As well as keeping the temperature right, keeping humidity levels is also important for a number of houseplants.

This includes the Swiss cheese plant, devil’s ivy and the spider plant.

To help boost humidity levels, the RHS recommended placing the plant on a saucer over a tray or moist gravel.

Moist pebbles can also be used.

They added: “Group plants together to benefit from local humidity created by the combined moisture given off by their leaves.

“Spraying can also be helpful if done frequently.”

In a bid to help houseplant owners keep their plants healthy, Hammonds Furniture recently analysed Google search data to find out which plants are the most popular in the UK. 

According to the research, the peace lily is one of the most “difficult” houseplants to care for, with 8,100 people searching for help looking after it. 

Experts at Hammonds Furniture said: “When it comes to humidity and temperature, the peace lily needs a more particular set up.

“They should be kept away from cold draughts, and will do best in a humid room, such as a bathroom.

“However, you can place your peace lily on display elsewhere in your home and mist the plant every few days.
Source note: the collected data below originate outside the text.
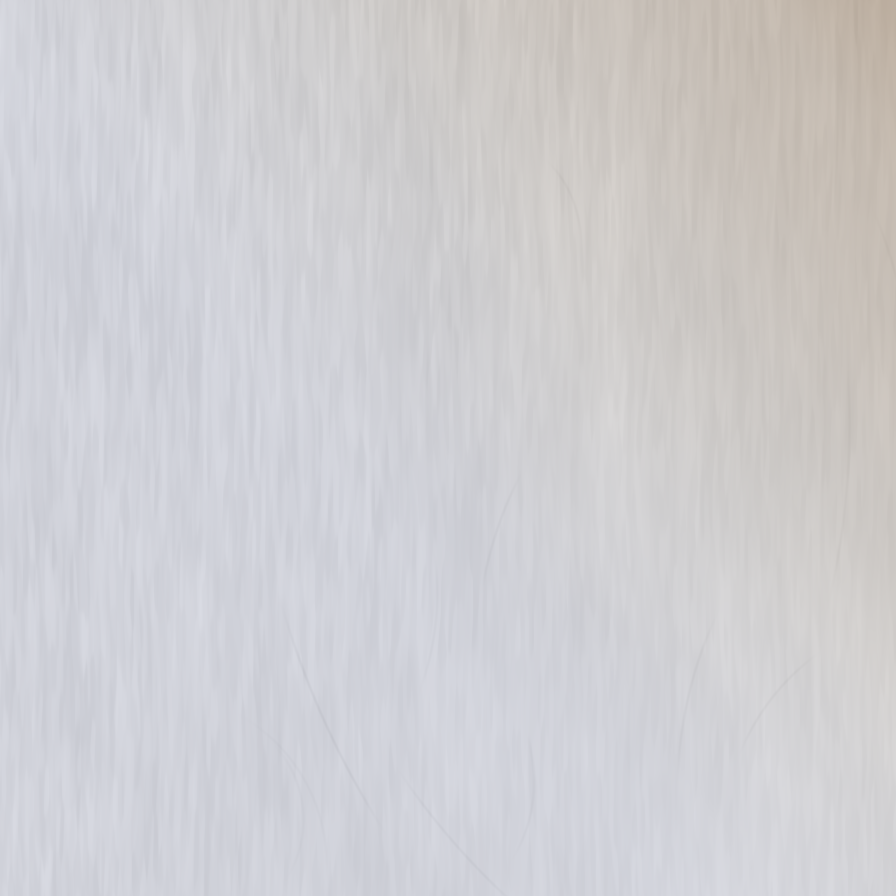
A WebGL 2 fragment shader for this texture:

```glsl
#version 300 es
precision highp float;
// Pale brushed metal: soft vertical grain, a cool-to-warm sheen and faint hairline scratches.

uniform vec2 u_resolution;
out vec4 fragColor;

const vec3 COOL = vec3(0.816, 0.823, 0.854);
const vec3 NEUTRAL = vec3(0.813, 0.805, 0.800);
const vec3 WARM = vec3(0.768, 0.728, 0.685);
const vec2 SHEEN_AXIS = vec2(0.75, 0.60);   // direction in which the tint warms
const vec2 FINE_GRAIN = vec2(230.0, 22.0);  // cells across and up the canvas
const vec2 LONG_GRAIN = vec2(130.0, 8.0);
const vec2 SOFT_GRAIN = vec2(36.0, 8.0);
const float GRAIN_CONTRAST = 0.036;
const float MOTTLE_CONTRAST = 0.008;
const int SCRATCHES = 12;
const float SCRATCH_WIDTH = 0.0022;
const float SCRATCH_DEPTH = 0.032;

vec2 hash22(vec2 p) {
    uvec2 q = uvec2(ivec2(p)) * uvec2(1597u, 3812u);
    uint n = (q.x ^ (q.y + 7919u)) * 747796u + 28913u;
    n = (n ^ (n >> 15)) * 73245u;
    n ^= n >> 13;
    n *= 99991u;
    n ^= n >> 16;
    return vec2(n & 65535u, n >> 16) / 65535.0;
}

// Cellular noise with blended cells, centred on zero.
float cellGrain(vec2 p) {
    vec2 cell = floor(p);
    float total = 0.0, weights = 0.0;
    for (int j = -1; j <= 1; j++) {
        for (int i = -1; i <= 1; i++) {
            vec2 id = cell + vec2(i, j);
            vec2 offset = id + hash22(id + 300.0) - p;
            float weight = exp(-7.0 * dot(offset, offset));
            total += weight * (hash22(id + 900.0).x - 0.5);
            weights += weight;
        }
    }
    return total / weights;
}

// Broad diagonal clouding from layered sines.
float mottle(vec2 p) {
    float sum = 0.0, amplitude = 0.6;
    vec2 q = vec2(p.x + 0.6 * p.y, p.y - 0.3 * p.x) * vec2(13.0, 6.0);
    for (int i = 0; i < 4; i++) {
        sum += amplitude * sin(q.x + 1.3 * sin(q.y + float(i)));
        q = mat2(0.9, 0.44, -0.44, 0.9) * q * 1.7 + 2.1;
        amplitude *= 0.65;
    }
    return sum;
}

// One thin arc whose ends fade out.
float scratch(vec2 p, float id) {
    vec2 middle = hash22(vec2(id, 41.0));
    vec2 shape = hash22(vec2(id, 57.0));
    vec2 fade = hash22(vec2(id, 73.0));
    float radius = mix(0.12, 1.1, shape.x * shape.x);
    float halfLength = mix(0.05, 0.19, fade.x);
    float facing = (shape.y - 0.5) * 1.5 + (fade.y > 0.5 ? 3.14159 : 0.0);
    vec2 axis = vec2(cos(facing), sin(facing));
    vec2 fromCentre = p - middle + radius * axis;
    float across = abs(length(fromCentre) - radius);
    float turn = atan(axis.x * fromCentre.y - axis.y * fromCentre.x, dot(axis, fromCentre));
    float ends = 1.0 - smoothstep(0.4, 1.0, abs(turn) * radius / halfLength);
    float line = 1.0 - smoothstep(0.0, SCRATCH_WIDTH + 0.5 / u_resolution.y, across);
    return line * ends * mix(0.35, 1.0, fade.y);
}

void main() {
    vec2 uv = gl_FragCoord.xy / u_resolution;
    float clouds = mottle(uv);

    // Tint of the reflected light
    float sheen = dot(uv, SHEEN_AXIS) + 0.012 * clouds;
    vec3 colour = mix(COOL, NEUTRAL, smoothstep(0.52, 0.97, sheen));
    colour = mix(colour, WARM, smoothstep(0.80, 1.32, sheen));

    // Pale glow at the lower right, thin vertical gleam and darker corner
    colour += 0.022 * smoothstep(0.55, 0.95, uv.x) * (1.0 - smoothstep(0.0, 0.6, uv.y));
    float gleam = exp(-pow((uv.x - 0.69) / 0.022, 2.0) - pow((uv.y - 0.64) / 0.22, 2.0));
    colour += 0.018 * gleam;
    colour -= vec3(0.03, 0.045, 0.06) * smoothstep(1.22, 1.36, sheen);

    // Brushed grain, softer toward the lower right
    vec2 grainUv = uv + vec2(0.0012 * sin(uv.y * 17.0 + uv.x * 9.0), 0.0);
    float grain = 0.95 * cellGrain(grainUv * FINE_GRAIN)
                + 0.75 * cellGrain(grainUv * LONG_GRAIN)
                + 0.35 * cellGrain(grainUv * SOFT_GRAIN);
    float strength = mix(1.0, 0.6, smoothstep(0.3, 1.2, uv.x + 0.5 * (1.0 - uv.y)));
    colour += GRAIN_CONTRAST * strength * grain + MOTTLE_CONTRAST * clouds;

    // Hairline scratches
    float marks = 0.0;
    for (int i = 0; i < SCRATCHES; i++) {
        marks = max(marks, scratch(uv, float(i)));
    }
    colour -= SCRATCH_DEPTH * marks;

    fragColor = vec4(clamp(colour, 0.0, 1.0), 1.0);
}
```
Misting houseplants helps to mimic their native environment and boost humidity.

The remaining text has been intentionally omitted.